● **Records for the task**
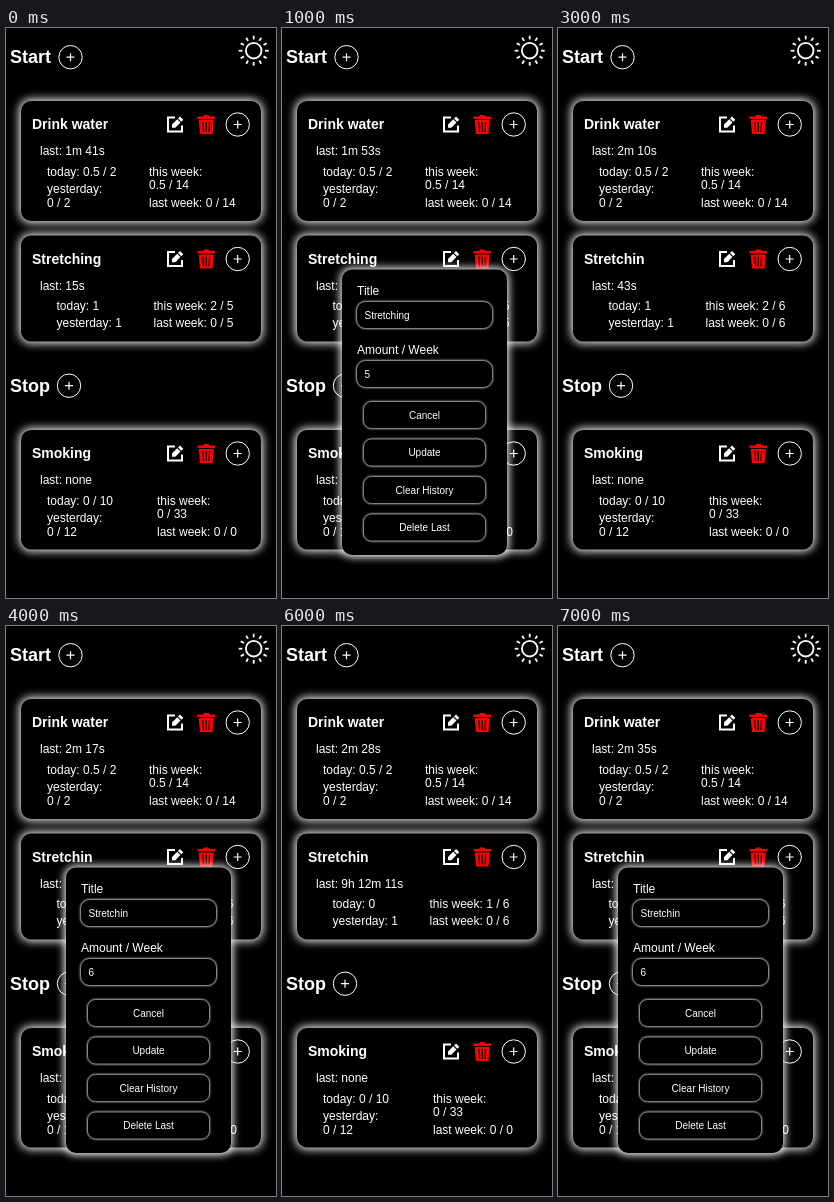
These frames come from a looping animation (270x570 px, 8000 ms). An HTML page:

```html
<!DOCTYPE html>
<html lang="en">
<head>
<meta charset="utf-8">
<title>Habit tracker</title>
<style>
  html, body { margin: 0; width: 100%; height: 100%; overflow: hidden; background: #000; }
  svg { display: block; width: 270px; height: 570px; font: 12px "Liberation Sans", Arial, sans-serif; fill: #fff; }
  text { white-space: pre; }
  .head { font-size: 18px; font-weight: bold; }
  .name { font-size: 14px; font-weight: bold; }
  .small { font-size: 10px; }
  .mid { text-anchor: middle; }
  .line { fill: none; stroke: #fff; }
  .glow { filter: blur(5px); }
  .modal .glow { filter: blur(4px); }
  .field { fill: #000; stroke: #858585; filter: drop-shadow(0 0 1px #999); }
  .focus { stroke: #fff; stroke-width: 1.3; }
</style>
</head>
<body>
<svg id="stage" viewBox="0 0 270 570"></svg>
<script>
const STEP = 1000;
// Seconds since each habit was last done, and what the dialog shows
const steps = [
  { water: 101, stretch: 15 },
  { water: 113, stretch: 27, modal: { title: 'Stretching', amount: 5 } },
  { water: 124, stretch: 38, modal: { title: 'Stretchin', amount: 6, focus: true } },
  { water: 130, stretch: 43, saved: true },
  { water: 137, stretch: 50, saved: true, modal: { title: 'Stretchin', amount: 6 } },
  { water: 144, stretch: 57, saved: true, modal: { title: 'Stretchin', amount: 6, hover: true } },
  { water: 148, stretch: 33131, saved: true, removed: true },
  { water: 155, stretch: 33138, saved: true, removed: true, modal: { title: 'Stretchin', amount: 6 } }
];

const text = (x, y, s, cls = '') => `<text x="${x}" y="${y}" class="${cls}">${s}</text>`;
const rect = (x, y, w, h, r, attrs = '') =>
  `<rect x="${x}" y="${y}" width="${w}" height="${h}" rx="${r}" ${attrs}/>`;

function duration(sec) {
  const h = Math.floor(sec / 3600), m = Math.floor(sec / 60) % 60;
  return (h ? h + 'h ' : '') + (sec >= 60 ? m + 'm ' : '') + sec % 60 + 's';
}

const panel = (x, y, w, h, r) =>
  rect(x - 1.5, y - 1.5, w + 3, h + 3, r + 1.5, 'class="glow"') + rect(x, y, w, h, r, 'fill="#000"');

const plus = (x, y) => `<g class="line" transform="translate(${x} ${y})">
  <circle r="11.7"/><path d="M-4 0H4M0 -4V4" stroke-width="1.2"/></g>`;

const edit = y => `<g transform="translate(161 ${y - 8})">
  <path class="line" stroke-width="2" d="M8 1H1V15H15V9"/>
  <path d="M5 8L10.2 2.8 13.5 6.1 8.3 11.3H5ZM11 2L13 0 16.3 3.3 14.3 5.3Z"/></g>`;

const trash = y => `<g transform="translate(191.5 ${y - 10})" fill="#f00">
  <path d="M0 2H5.5L6.5 0.5H11L12 2H17.5V4.5H0ZM1.2 5.5H16.3L15 19.5H2.5Z"/>
  <path stroke="#000" stroke-width="1.2" d="M5.4 7.5L6 17.5M8.8 7.5V17.5M12.1 7.5L11.5 17.5"/></g>`;

function sun(dim) {
  let rays = '';
  for (let a = 0; a < 360; a += 30) rays += `<path d="M0 -11.3V-15" transform="rotate(${a})"/>`;
  return `<g class="line" stroke-width="1.8" transform="translate(247.7 22.7)" opacity="${dim ? 0.8 : 1}">
    <circle r="7.8"/>${rays}</g>`;
}

const card = (y, h, name, last, rows) =>
  panel(15, y, 240, h, 10) + text(26, y + 28, name, 'name') + text(34, y + 54, 'last: ' + last) +
  edit(y + 23.5) + trash(y + 23.5) + plus(231.7, y + 23.5) +
  rows.map(([x, dy, s]) => text(x, y + dy, s)).join('');

// Rows for a narrow card, where long values wrap onto their own line
const wrapped = (x, today, yesterday, week, lastWeek) => [
  [41, 75, 'today: ' + today], [41, 92, 'yesterday:'], [41, 106, yesterday],
  [x, 75, 'this week:'], [x, 88, week], [x, 106, 'last week: ' + lastWeek]
];

function button(y, label, hover) {
  const scale = hover ? 1.1 : 1;
  return `<g transform="translate(142.5 ${y}) scale(${scale})">` +
    rect(-61, -13.5, 122, 27, 8, 'class="field"') + text(0, 3.5, label, 'small mid') + '</g>';
}

const input = (y, value, focus) =>
  rect(74.5, y, 136, 27, 9, `class="field ${focus ? 'focus' : ''}"`) + text(82.5, y + 17, value, 'small');

const spinner = `<path d="M88.5 340.5V350.5" class="line" stroke-width=".8"/>` +
  rect(191, 340, 11, 10, 0) +
  '<path fill="#000" d="M194 344L196.5 341.5 199 344ZM194 346L196.5 348.5 199 346Z"/>';

const dialog = ({ title, amount, focus, hover }) => '<g class="modal">' +
  panel(60, 241.5, 165, 285.5, 10) +
  text(75, 267, 'Title') + input(273.5, title) +
  text(75, 326, 'Amount / Week') + input(332.5, amount, focus) + (focus ? spinner : '') +
  button(387, 'Cancel') + button(424.5, 'Update') + button(462, 'Clear History') +
  button(499.5, 'Delete Last', hover) + '</g>';

function view({ water, stretch, saved, removed, modal }) {
  const goal = saved ? 6 : 5;
  return text(4, 35, 'Start', 'head') + plus(64.5, 29.2) + sun(modal && modal.hover) +
    card(73, 120, 'Drink water', duration(water), wrapped(143, '0.5 / 2', '0 / 2', '0.5 / 14', '0 / 14')) +
    card(207.5, 106, saved ? 'Stretchin' : 'Stretching', duration(stretch), [
      [50.5, 74.5, 'today: ' + (removed ? 0 : 1)], [50.5, 91.5, 'yesterday: 1'],
      [147.5, 74.5, `this week: ${removed ? 1 : 2} / ${goal}`], [147.5, 91.5, 'last week: 0 / ' + goal]
    ]) +
    text(4, 364, 'Stop', 'head') + plus(63, 357.7) +
    card(402, 119.5, 'Smoking', 'none', wrapped(151, '0 / 10', '0 / 12', '0 / 33', '0 / 0')) +
    (modal ? dialog(modal) : '');
}

const stage = document.getElementById('stage');
const start = performance.now();
let shown = -1;

function tick() {
  const i = Math.floor((performance.now() - start) / STEP) % steps.length;
  if (i !== shown) stage.innerHTML = view(steps[shown = i]);
  requestAnimationFrame(tick);
}
tick();
</script>
</body>
</html>
```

● **Work required**
With the pictures removed, return the listing above in its exact original wording.

● **Solution for this exercise**
These frames come from a looping animation (270x570 px, 8000 ms). An HTML page:

```html
<!DOCTYPE html>
<html lang="en">
<head>
<meta charset="utf-8">
<title>Habit tracker</title>
<style>
  html, body { margin: 0; width: 100%; height: 100%; overflow: hidden; background: #000; }
  svg { display: block; width: 270px; height: 570px; font: 12px "Liberation Sans", Arial, sans-serif; fill: #fff; }
  text { white-space: pre; }
  .head { font-size: 18px; font-weight: bold; }
  .name { font-size: 14px; font-weight: bold; }
  .small { font-size: 10px; }
  .mid { text-anchor: middle; }
  .line { fill: none; stroke: #fff; }
  .glow { filter: blur(5px); }
  .modal .glow { filter: blur(4px); }
  .field { fill: #000; stroke: #858585; filter: drop-shadow(0 0 1px #999); }
  .focus { stroke: #fff; stroke-width: 1.3; }
</style>
</head>
<body>
<svg id="stage" viewBox="0 0 270 570"></svg>
<script>
const STEP = 1000;
// Seconds since each habit was last done, and what the dialog shows
const steps = [
  { water: 101, stretch: 15 },
  { water: 113, stretch: 27, modal: { title: 'Stretching', amount: 5 } },
  { water: 124, stretch: 38, modal: { title: 'Stretchin', amount: 6, focus: true } },
  { water: 130, stretch: 43, saved: true },
  { water: 137, stretch: 50, saved: true, modal: { title: 'Stretchin', amount: 6 } },
  { water: 144, stretch: 57, saved: true, modal: { title: 'Stretchin', amount: 6, hover: true } },
  { water: 148, stretch: 33131, saved: true, removed: true },
  { water: 155, stretch: 33138, saved: true, removed: true, modal: { title: 'Stretchin', amount: 6 } }
];

const text = (x, y, s, cls = '') => `<text x="${x}" y="${y}" class="${cls}">${s}</text>`;
const rect = (x, y, w, h, r, attrs = '') =>
  `<rect x="${x}" y="${y}" width="${w}" height="${h}" rx="${r}" ${attrs}/>`;

function duration(sec) {
  const h = Math.floor(sec / 3600), m = Math.floor(sec / 60) % 60;
  return (h ? h + 'h ' : '') + (sec >= 60 ? m + 'm ' : '') + sec % 60 + 's';
}

const panel = (x, y, w, h, r) =>
  rect(x - 1.5, y - 1.5, w + 3, h + 3, r + 1.5, 'class="glow"') + rect(x, y, w, h, r, 'fill="#000"');

const plus = (x, y) => `<g class="line" transform="translate(${x} ${y})">
  <circle r="11.7"/><path d="M-4 0H4M0 -4V4" stroke-width="1.2"/></g>`;

const edit = y => `<g transform="translate(161 ${y - 8})">
  <path class="line" stroke-width="2" d="M8 1H1V15H15V9"/>
  <path d="M5 8L10.2 2.8 13.5 6.1 8.3 11.3H5ZM11 2L13 0 16.3 3.3 14.3 5.3Z"/></g>`;

const trash = y => `<g transform="translate(191.5 ${y - 10})" fill="#f00">
  <path d="M0 2H5.5L6.5 0.5H11L12 2H17.5V4.5H0ZM1.2 5.5H16.3L15 19.5H2.5Z"/>
  <path stroke="#000" stroke-width="1.2" d="M5.4 7.5L6 17.5M8.8 7.5V17.5M12.1 7.5L11.5 17.5"/></g>`;

function sun(dim) {
  let rays = '';
  for (let a = 0; a < 360; a += 30) rays += `<path d="M0 -11.3V-15" transform="rotate(${a})"/>`;
  return `<g class="line" stroke-width="1.8" transform="translate(247.7 22.7)" opacity="${dim ? 0.8 : 1}">
    <circle r="7.8"/>${rays}</g>`;
}

const card = (y, h, name, last, rows) =>
  panel(15, y, 240, h, 10) + text(26, y + 28, name, 'name') + text(34, y + 54, 'last: ' + last) +
  edit(y + 23.5) + trash(y + 23.5) + plus(231.7, y + 23.5) +
  rows.map(([x, dy, s]) => text(x, y + dy, s)).join('');

// Rows for a narrow card, where long values wrap onto their own line
const wrapped = (x, today, yesterday, week, lastWeek) => [
  [41, 75, 'today: ' + today], [41, 92, 'yesterday:'], [41, 106, yesterday],
  [x, 75, 'this week:'], [x, 88, week], [x, 106, 'last week: ' + lastWeek]
];

function button(y, label, hover) {
  const scale = hover ? 1.1 : 1;
  return `<g transform="translate(142.5 ${y}) scale(${scale})">` +
    rect(-61, -13.5, 122, 27, 8, 'class="field"') + text(0, 3.5, label, 'small mid') + '</g>';
}

const input = (y, value, focus) =>
  rect(74.5, y, 136, 27, 9, `class="field ${focus ? 'focus' : ''}"`) + text(82.5, y + 17, value, 'small');

const spinner = `<path d="M88.5 340.5V350.5" class="line" stroke-width=".8"/>` +
  rect(191, 340, 11, 10, 0) +
  '<path fill="#000" d="M194 344L196.5 341.5 199 344ZM194 346L196.5 348.5 199 346Z"/>';

const dialog = ({ title, amount, focus, hover }) => '<g class="modal">' +
  panel(60, 241.5, 165, 285.5, 10) +
  text(75, 267, 'Title') + input(273.5, title) +
  text(75, 326, 'Amount / Week') + input(332.5, amount, focus) + (focus ? spinner : '') +
  button(387, 'Cancel') + button(424.5, 'Update') + button(462, 'Clear History') +
  button(499.5, 'Delete Last', hover) + '</g>';

function view({ water, stretch, saved, removed, modal }) {
  const goal = saved ? 6 : 5;
  return text(4, 35, 'Start', 'head') + plus(64.5, 29.2) + sun(modal && modal.hover) +
    card(73, 120, 'Drink water', duration(water), wrapped(143, '0.5 / 2', '0 / 2', '0.5 / 14', '0 / 14')) +
    card(207.5, 106, saved ? 'Stretchin' : 'Stretching', duration(stretch), [
      [50.5, 74.5, 'today: ' + (removed ? 0 : 1)], [50.5, 91.5, 'yesterday: 1'],
      [147.5, 74.5, `this week: ${removed ? 1 : 2} / ${goal}`], [147.5, 91.5, 'last week: 0 / ' + goal]
    ]) +
    text(4, 364, 'Stop', 'head') + plus(63, 357.7) +
    card(402, 119.5, 'Smoking', 'none', wrapped(151, '0 / 10', '0 / 12', '0 / 33', '0 / 0')) +
    (modal ? dialog(modal) : '');
}

const stage = document.getElementById('stage');
const start = performance.now();
let shown = -1;

function tick() {
  const i = Math.floor((performance.now() - start) / STEP) % steps.length;
  if (i !== shown) stage.innerHTML = view(steps[shown = i]);
  requestAnimationFrame(tick);
}
tick();
</script>
</body>
</html>
```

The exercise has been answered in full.